The wildfire storm that is currently devastating our county and neighboring counties is affecting all residents in varying ways. I know people who have lost their homes and are grateful to be with family and friends. Some are dealing with it by relentlessly helping others. I have, blessedly, not been directly impacted. My home and animals are safe. I haven’t even lost power. Briefly, I was hit with “Survivor Syndrome” (“why everyone else and not me?”) but decided instead to be grateful for my incredible good luck and my ability to, hopefully, help those not as fortunate.
My biggest impact has been that the home I bought after my divorce, my big move toward independence, was leveled during the firestorm. No, I don’t live there any more. Someone else’s live was disrupted by this event, and my heart goes out to them and to everyone else in the same situation. But still, that home was a big deal to me, and the loss still hurts.
I got divorced in 1987, and the big bright spot was that I got to buy my home, my way. I shopped around a lot for older homes, but it was a seller’s market that year, and the cute little “charmers” I found were quickly snapped up by higher bidders. Reluctantly, I dropped in to view the model homes at a new development, “Coffey Park”, and was surprised to find myself won over by the compact and workable floor plan of the smallest model, the “Annadel”, 1250 square feet of livability. (Notably, I had forgotten the name of the model until I just now found the brochure). With HSA financing, I was able to afford it ($106,000, a huge stretch!). In July of 1987, I moved in. I was on the far north end of the development, only about 5 or 6 houses on Dennis Lane, our backs to the rest of the subdivision. I think I was the first on the street to move in, followed quickly by the families on either side of my house. Everyone moved in at the same time, so there were no “newcomers” and it was like settling a new frontier. We all got to know and like each other. Bev, also recently divorced, moved in with her daughter, and we did some traveling. We saw the elephant seals at Año Nuevo, Hearst Castle and Italy together.
After 6 years or so, my feet got itchy. I was doing a lot of hiking at Annadel State Park and had also bought a little sailboat that I sailed at Spring Lake, which adjoins Annadel. I liked the east side of town by those parks, and finally decided to make the move to be closer to the recreation sites. I moved me and my sailboat (and by then, my new family members, kitty Smudge and Cocker Spaniels Byron, Sofie and Bart), to a 1975 ranch house on Fernglen Drive, just off Parktrail Drive.

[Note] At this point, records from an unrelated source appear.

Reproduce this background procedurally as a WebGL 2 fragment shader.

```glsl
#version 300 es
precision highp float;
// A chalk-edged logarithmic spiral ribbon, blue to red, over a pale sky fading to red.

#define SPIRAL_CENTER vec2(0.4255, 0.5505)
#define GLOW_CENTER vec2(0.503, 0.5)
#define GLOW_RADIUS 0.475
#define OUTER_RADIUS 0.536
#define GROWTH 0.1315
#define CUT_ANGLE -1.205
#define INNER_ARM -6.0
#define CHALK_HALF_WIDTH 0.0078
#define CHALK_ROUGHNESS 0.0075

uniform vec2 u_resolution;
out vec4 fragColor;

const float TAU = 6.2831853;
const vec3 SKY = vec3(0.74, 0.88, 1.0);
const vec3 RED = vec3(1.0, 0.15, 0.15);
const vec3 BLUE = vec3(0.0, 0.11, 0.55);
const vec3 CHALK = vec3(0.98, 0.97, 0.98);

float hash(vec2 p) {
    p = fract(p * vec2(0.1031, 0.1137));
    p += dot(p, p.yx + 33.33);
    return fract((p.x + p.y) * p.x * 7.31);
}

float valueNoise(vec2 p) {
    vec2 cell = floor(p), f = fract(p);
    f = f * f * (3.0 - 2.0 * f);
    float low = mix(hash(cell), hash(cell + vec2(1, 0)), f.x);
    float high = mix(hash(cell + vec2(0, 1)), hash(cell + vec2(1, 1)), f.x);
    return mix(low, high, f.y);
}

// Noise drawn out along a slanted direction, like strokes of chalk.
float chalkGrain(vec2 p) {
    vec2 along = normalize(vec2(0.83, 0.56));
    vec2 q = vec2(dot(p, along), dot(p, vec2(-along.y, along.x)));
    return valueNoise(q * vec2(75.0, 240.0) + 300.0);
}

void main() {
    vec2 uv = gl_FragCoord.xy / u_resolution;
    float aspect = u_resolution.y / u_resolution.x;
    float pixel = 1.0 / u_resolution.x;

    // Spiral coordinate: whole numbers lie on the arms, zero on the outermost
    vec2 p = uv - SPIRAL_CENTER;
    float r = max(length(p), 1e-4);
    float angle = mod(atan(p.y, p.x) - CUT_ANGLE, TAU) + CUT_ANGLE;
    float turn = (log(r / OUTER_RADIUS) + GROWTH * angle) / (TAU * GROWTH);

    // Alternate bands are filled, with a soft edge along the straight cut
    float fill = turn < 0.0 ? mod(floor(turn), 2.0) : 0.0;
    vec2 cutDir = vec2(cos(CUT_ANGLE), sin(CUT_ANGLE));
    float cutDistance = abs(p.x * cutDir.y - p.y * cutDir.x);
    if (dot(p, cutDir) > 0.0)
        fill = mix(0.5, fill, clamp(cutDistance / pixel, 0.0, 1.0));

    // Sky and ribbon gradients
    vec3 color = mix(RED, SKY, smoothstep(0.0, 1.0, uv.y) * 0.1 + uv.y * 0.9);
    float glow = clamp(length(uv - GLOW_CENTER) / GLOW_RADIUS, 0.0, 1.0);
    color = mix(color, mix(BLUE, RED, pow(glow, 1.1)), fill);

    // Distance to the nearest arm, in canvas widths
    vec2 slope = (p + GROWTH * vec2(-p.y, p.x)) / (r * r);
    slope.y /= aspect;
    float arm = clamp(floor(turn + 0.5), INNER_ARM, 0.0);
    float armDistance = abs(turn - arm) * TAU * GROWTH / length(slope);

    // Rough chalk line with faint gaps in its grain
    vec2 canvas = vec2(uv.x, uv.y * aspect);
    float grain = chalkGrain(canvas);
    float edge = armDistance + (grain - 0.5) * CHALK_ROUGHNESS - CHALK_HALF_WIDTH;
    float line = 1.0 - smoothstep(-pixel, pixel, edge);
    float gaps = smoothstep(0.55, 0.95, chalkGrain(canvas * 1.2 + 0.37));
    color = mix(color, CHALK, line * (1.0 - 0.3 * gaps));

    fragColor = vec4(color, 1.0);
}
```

Eventually, I sold that house, too, and moved to country property where I could keep horses, and that’s where I am now. I often thought that, had I stayed on Dennis Lane, I would have paid off that house and been living carefree. Until a couple days ago, when the firestorm hit, and it seems that, instead, I would have had to evacuate quickly in the middle of the night and lost everything. That’s what happened to Bev and so many others. Life is a series of chances. Who would think that a subdivision in town would be more at risk than country property?
The fires are still raging. Ironically, homes from Parktrail south are under evacuation as Annadel State Park (now Trione-Annadel State Park) is at risk. The home I bought on Fernglen is just north of the evacuation zone (maybe 500 feet north).
Yes, I was incredibly lucky. No, I don’t own that house any more. But that house was the first home I owned on my own, my claim to independence. I decorated it, I had Thanksgiving dinners there. My Cocker Spaniel, Sofie, had puppies there. I had a little Tupperware-bagging business there in my garage to bring in a little spare cash. So, while I can’t compare it to the loss suffered by those who lost the homes they were currently living in, there is still a little part of my history that has been dashed.
Here are some of my memories, between 1987 and 1993